_WORK INSTRUCTION_
Find the line containing "var(--ink); stroke-linejoin: round;" in the entries below. Restate it and each line after it, word for word, up to and including the line containing "</linearGradient>".

----------------

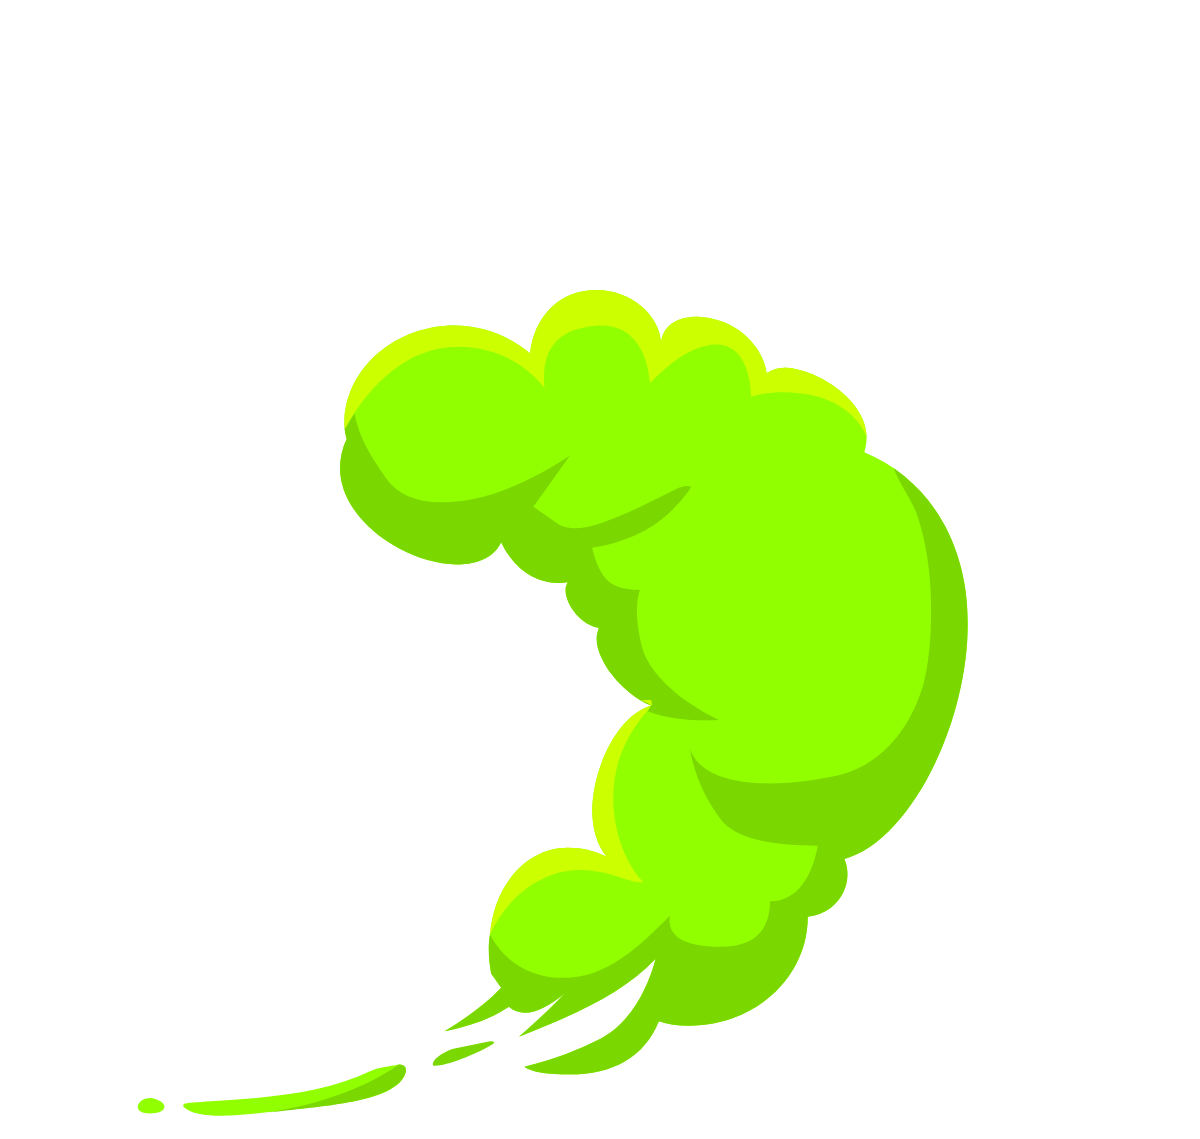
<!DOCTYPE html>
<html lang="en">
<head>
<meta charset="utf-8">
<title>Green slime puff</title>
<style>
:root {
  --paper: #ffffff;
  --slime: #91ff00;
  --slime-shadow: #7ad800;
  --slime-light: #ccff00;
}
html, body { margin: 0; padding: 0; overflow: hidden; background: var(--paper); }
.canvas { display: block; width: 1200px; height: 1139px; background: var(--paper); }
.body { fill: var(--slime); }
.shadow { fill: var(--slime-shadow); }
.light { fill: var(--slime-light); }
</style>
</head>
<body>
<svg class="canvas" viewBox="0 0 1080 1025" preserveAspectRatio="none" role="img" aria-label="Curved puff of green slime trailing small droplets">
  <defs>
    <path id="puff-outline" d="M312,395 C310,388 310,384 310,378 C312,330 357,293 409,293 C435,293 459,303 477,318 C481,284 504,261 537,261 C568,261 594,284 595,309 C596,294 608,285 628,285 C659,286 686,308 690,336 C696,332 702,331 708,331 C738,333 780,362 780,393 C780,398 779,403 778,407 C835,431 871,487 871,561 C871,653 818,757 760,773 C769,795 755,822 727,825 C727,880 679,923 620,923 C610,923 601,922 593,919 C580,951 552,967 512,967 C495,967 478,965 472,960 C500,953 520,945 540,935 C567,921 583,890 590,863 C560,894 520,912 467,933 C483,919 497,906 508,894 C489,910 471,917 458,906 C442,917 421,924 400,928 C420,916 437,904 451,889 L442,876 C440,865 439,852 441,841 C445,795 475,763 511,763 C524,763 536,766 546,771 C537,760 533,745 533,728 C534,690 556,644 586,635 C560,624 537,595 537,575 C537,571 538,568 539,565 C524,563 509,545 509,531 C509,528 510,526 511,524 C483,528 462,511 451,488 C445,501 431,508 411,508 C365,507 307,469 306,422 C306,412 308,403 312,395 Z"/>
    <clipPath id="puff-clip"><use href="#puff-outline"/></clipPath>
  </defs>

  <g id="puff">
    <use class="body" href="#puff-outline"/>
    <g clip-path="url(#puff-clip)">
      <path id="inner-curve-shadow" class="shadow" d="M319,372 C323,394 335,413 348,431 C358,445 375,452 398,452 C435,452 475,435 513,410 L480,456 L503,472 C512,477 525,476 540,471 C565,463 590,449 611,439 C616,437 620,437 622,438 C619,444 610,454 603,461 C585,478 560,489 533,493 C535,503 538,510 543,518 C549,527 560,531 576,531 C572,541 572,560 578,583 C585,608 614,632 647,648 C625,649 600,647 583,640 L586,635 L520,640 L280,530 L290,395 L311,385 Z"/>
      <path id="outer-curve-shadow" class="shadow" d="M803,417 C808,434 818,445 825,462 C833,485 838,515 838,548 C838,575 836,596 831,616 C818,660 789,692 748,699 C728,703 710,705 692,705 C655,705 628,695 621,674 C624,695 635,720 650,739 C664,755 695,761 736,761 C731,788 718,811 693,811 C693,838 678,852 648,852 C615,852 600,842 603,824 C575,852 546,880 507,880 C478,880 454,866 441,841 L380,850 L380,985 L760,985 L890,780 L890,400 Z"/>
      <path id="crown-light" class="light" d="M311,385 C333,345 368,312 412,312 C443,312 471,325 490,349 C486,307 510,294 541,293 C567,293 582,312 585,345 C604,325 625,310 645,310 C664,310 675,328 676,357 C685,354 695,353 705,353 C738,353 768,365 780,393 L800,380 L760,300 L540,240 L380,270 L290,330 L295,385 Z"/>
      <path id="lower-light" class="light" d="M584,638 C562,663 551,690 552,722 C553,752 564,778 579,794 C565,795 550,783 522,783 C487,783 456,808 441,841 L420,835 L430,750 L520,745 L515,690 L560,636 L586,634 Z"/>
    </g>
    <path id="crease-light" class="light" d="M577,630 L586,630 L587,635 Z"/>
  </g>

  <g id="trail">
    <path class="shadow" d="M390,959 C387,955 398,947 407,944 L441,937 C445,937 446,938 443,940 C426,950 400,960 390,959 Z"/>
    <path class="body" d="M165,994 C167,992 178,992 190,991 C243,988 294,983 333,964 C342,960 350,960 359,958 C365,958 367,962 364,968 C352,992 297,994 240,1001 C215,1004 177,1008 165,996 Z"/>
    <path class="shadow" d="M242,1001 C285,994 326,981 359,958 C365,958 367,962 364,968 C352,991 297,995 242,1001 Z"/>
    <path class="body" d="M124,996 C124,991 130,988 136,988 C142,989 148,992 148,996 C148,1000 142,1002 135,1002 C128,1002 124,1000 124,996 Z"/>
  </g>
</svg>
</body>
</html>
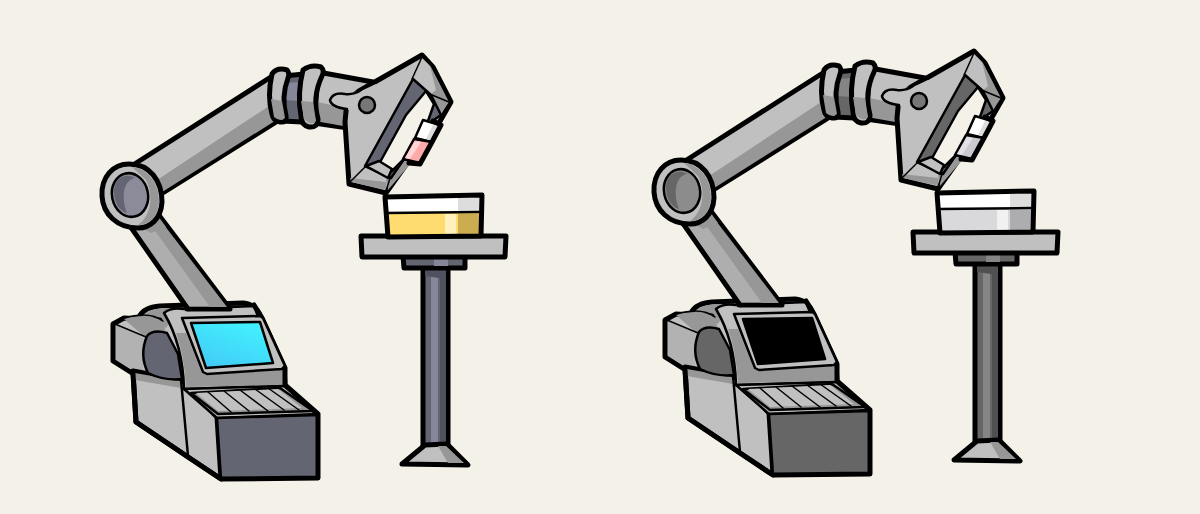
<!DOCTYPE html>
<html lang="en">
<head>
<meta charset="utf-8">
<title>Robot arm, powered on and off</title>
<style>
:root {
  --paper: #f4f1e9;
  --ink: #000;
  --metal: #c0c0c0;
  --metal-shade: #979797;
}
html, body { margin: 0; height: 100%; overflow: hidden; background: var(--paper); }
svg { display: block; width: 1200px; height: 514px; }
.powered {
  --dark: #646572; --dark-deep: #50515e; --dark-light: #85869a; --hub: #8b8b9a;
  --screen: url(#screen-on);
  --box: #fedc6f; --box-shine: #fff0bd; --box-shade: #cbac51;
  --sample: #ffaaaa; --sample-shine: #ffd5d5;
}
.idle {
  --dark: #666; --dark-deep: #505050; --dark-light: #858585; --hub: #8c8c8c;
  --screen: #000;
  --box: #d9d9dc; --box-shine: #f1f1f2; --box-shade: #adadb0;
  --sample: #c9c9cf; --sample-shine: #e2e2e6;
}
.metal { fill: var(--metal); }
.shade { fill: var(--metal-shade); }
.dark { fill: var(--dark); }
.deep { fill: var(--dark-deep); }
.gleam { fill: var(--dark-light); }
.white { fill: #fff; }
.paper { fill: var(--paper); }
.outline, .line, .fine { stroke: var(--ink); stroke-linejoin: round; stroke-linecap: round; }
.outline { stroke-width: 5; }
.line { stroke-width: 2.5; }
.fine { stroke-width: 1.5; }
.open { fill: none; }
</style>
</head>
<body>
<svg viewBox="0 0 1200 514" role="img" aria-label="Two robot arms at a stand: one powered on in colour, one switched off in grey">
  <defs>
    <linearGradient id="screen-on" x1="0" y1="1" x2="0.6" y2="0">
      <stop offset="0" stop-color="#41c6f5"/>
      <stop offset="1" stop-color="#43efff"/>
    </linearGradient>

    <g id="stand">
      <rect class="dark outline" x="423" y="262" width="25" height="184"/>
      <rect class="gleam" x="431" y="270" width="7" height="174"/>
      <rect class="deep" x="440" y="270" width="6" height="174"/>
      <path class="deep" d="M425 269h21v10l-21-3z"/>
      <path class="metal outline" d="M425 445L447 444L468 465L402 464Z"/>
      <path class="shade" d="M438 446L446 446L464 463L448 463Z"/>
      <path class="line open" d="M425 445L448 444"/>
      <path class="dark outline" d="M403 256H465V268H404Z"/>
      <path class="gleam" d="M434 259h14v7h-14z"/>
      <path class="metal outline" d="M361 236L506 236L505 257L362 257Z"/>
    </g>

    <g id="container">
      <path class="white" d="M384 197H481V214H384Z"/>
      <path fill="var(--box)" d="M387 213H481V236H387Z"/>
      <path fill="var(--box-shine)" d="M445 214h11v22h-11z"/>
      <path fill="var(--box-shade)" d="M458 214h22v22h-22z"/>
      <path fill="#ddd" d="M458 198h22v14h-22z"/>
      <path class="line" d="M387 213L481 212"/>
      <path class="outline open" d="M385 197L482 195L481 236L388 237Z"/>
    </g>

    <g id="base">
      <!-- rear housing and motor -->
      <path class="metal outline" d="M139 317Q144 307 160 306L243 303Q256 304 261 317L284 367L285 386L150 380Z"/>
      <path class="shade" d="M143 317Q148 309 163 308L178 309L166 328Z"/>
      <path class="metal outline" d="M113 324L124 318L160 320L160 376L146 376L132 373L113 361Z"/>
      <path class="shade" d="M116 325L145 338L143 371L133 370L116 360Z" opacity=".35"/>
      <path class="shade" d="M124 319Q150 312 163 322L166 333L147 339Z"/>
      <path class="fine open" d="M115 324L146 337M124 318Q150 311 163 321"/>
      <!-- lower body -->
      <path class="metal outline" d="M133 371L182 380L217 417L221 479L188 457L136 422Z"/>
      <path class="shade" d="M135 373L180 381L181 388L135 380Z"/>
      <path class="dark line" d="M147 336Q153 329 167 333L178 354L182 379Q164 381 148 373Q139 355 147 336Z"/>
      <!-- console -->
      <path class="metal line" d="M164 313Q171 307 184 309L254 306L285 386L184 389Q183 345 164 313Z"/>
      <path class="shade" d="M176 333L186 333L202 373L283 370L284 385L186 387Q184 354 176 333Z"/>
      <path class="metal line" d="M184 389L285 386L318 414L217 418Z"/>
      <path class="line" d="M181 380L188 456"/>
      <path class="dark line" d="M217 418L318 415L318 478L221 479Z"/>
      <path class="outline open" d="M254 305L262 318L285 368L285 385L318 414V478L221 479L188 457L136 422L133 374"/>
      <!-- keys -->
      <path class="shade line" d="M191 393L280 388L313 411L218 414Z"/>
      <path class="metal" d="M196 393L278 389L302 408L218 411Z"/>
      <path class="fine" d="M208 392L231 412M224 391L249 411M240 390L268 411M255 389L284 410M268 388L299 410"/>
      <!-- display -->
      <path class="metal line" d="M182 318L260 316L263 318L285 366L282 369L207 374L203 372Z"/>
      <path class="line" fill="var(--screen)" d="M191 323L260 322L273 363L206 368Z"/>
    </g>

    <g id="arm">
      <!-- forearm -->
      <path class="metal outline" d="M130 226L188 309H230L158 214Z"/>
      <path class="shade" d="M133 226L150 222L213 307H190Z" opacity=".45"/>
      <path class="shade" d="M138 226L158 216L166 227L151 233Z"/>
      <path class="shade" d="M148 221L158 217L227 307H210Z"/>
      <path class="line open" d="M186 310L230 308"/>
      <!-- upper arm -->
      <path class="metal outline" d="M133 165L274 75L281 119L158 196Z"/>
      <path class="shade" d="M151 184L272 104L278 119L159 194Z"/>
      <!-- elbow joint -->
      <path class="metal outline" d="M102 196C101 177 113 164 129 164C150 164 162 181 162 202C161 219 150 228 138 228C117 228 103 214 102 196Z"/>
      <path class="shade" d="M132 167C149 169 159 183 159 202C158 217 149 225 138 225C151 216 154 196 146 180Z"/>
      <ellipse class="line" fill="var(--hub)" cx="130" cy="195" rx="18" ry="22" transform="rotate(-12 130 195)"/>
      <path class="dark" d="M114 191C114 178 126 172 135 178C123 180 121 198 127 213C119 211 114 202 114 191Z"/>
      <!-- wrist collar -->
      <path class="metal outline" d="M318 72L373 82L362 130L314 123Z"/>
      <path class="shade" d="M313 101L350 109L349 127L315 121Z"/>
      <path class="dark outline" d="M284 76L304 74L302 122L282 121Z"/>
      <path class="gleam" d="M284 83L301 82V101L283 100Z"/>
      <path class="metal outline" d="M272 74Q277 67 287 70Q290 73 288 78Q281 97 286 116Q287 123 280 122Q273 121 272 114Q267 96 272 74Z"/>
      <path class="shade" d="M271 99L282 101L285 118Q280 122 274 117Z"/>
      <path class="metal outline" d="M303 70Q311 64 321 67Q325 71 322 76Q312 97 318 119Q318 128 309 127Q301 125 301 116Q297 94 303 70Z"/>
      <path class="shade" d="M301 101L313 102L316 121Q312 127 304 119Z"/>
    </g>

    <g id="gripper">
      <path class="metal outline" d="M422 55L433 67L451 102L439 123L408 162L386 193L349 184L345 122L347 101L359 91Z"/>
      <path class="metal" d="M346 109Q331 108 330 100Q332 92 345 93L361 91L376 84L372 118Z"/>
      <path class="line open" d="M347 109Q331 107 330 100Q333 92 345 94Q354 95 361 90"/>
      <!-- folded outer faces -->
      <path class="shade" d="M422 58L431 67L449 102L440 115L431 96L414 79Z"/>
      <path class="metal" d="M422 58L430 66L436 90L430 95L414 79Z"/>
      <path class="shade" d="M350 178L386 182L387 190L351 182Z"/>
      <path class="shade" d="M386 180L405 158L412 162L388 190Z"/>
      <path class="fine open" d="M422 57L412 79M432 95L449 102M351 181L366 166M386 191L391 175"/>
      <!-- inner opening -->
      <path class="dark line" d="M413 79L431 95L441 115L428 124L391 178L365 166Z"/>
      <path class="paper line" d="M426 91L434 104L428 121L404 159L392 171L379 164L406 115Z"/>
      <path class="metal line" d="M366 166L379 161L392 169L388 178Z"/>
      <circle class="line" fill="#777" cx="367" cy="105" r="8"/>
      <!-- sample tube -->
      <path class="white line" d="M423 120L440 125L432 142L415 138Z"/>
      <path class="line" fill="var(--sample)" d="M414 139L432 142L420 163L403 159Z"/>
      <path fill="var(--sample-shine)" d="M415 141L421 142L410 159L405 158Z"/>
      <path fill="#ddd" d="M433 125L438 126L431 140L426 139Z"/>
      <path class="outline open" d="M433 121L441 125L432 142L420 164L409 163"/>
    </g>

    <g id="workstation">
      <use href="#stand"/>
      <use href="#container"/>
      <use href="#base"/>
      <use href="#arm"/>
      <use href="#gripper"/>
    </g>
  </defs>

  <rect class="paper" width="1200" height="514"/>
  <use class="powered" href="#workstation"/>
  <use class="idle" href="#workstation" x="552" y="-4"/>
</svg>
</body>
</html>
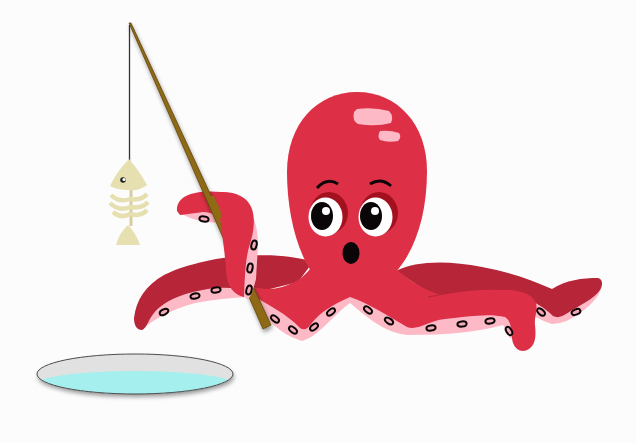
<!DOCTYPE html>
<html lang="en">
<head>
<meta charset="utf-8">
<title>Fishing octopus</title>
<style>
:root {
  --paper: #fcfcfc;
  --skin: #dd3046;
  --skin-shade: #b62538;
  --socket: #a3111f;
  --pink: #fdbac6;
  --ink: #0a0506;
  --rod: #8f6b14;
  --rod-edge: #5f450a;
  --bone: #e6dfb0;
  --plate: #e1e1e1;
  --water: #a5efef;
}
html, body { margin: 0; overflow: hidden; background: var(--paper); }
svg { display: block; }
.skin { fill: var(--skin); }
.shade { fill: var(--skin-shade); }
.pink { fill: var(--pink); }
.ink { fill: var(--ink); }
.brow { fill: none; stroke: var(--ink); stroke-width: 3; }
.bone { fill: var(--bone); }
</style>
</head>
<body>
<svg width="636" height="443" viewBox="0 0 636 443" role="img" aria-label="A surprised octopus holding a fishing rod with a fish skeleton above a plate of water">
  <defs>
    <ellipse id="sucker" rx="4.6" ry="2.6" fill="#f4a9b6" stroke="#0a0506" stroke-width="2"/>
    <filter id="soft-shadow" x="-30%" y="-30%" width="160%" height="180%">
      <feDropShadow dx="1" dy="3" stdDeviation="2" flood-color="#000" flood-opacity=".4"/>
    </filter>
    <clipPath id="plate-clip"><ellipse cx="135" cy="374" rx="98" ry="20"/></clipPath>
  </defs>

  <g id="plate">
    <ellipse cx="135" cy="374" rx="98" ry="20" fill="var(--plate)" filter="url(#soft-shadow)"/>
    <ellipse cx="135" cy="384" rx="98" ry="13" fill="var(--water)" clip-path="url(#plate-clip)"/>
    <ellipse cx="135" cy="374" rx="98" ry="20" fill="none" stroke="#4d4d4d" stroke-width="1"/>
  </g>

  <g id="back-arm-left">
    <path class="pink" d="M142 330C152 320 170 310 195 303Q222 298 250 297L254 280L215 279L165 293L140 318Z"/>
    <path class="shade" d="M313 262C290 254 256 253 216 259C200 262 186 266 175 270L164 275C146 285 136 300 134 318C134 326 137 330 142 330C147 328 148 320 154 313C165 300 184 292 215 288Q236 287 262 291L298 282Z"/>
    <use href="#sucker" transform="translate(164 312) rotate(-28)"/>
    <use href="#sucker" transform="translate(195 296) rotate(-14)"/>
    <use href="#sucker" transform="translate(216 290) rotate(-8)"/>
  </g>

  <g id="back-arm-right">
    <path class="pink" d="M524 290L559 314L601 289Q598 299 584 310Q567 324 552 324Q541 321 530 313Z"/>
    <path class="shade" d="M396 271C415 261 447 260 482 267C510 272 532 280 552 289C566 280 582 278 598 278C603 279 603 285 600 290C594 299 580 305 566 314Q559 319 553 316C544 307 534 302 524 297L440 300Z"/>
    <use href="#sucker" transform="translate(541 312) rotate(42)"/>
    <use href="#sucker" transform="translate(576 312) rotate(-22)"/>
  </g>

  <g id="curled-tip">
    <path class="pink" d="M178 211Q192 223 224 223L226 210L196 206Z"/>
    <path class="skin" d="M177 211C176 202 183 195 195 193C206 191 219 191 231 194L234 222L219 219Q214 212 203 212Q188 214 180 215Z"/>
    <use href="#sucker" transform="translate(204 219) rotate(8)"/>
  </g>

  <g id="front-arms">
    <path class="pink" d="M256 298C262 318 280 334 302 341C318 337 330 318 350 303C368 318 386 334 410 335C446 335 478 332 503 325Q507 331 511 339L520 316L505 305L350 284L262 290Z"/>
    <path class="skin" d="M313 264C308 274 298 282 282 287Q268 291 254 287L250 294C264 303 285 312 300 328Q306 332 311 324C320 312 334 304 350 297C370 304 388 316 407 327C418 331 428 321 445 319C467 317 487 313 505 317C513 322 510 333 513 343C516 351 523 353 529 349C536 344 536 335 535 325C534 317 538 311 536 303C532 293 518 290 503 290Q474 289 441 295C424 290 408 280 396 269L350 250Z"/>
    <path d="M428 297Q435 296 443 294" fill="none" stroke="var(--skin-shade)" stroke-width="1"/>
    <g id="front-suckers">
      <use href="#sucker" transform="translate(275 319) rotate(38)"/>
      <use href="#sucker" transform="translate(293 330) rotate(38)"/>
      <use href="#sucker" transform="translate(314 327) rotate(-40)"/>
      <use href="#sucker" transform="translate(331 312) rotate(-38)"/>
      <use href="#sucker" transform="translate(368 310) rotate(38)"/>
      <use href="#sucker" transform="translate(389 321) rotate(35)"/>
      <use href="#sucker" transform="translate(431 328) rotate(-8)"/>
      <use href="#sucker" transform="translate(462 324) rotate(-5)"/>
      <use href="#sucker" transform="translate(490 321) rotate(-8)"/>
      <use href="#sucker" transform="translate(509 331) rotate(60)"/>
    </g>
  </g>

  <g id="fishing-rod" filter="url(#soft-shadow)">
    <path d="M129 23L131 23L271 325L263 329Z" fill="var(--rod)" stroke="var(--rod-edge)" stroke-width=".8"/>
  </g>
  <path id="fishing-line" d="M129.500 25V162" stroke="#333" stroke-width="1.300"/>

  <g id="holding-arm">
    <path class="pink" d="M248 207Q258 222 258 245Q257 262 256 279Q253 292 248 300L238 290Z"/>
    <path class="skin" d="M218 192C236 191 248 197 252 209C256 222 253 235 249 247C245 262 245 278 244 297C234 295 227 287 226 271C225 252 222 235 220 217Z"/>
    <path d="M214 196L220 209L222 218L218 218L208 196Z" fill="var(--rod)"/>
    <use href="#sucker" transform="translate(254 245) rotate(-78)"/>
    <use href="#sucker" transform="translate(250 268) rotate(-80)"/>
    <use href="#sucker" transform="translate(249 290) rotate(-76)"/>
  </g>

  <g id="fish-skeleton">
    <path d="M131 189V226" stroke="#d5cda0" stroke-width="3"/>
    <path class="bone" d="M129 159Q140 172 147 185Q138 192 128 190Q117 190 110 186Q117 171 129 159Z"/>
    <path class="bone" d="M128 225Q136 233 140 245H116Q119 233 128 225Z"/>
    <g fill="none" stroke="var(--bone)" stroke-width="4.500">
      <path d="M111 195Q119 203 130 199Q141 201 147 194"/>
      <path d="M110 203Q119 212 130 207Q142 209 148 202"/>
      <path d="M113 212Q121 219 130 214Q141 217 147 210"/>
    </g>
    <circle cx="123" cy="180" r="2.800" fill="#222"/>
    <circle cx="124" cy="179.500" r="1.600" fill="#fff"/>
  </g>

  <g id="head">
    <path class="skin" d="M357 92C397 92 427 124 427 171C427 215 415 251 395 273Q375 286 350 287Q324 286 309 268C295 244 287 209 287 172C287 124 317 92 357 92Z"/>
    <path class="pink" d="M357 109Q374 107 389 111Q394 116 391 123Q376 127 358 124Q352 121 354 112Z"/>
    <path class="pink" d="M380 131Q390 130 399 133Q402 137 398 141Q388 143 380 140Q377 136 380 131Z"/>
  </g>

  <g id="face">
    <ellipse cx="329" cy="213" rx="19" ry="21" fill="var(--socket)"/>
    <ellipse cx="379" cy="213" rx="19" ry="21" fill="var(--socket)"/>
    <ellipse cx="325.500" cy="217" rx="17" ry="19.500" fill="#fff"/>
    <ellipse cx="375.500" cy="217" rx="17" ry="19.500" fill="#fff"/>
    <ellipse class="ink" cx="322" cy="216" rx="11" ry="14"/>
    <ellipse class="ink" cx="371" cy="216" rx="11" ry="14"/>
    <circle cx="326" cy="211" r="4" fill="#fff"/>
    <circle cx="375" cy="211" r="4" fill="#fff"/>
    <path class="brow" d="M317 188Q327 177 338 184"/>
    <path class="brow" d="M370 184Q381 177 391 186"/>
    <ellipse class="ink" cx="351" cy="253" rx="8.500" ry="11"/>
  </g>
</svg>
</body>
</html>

----------------

_ANSWER TO THIS TASK_
.outline, .line, .fine { stroke: var(--ink); stroke-linejoin: round; stroke-linecap: round; }
.outline { stroke-width: 5; }
.line { stroke-width: 2.5; }
.fine { stroke-width: 1.5; }
.open { fill: none; }
</style>
</head>
<body>
<svg viewBox="0 0 1200 514" role="img" aria-label="Two robot arms at a stand: one powered on in colour, one switched off in grey">
  <defs>
    <linearGradient id="screen-on" x1="0" y1="1" x2="0.6" y2="0">
      <stop offset="0" stop-color="#41c6f5"/>
      <stop offset="1" stop-color="#43efff"/>
    </linearGradient>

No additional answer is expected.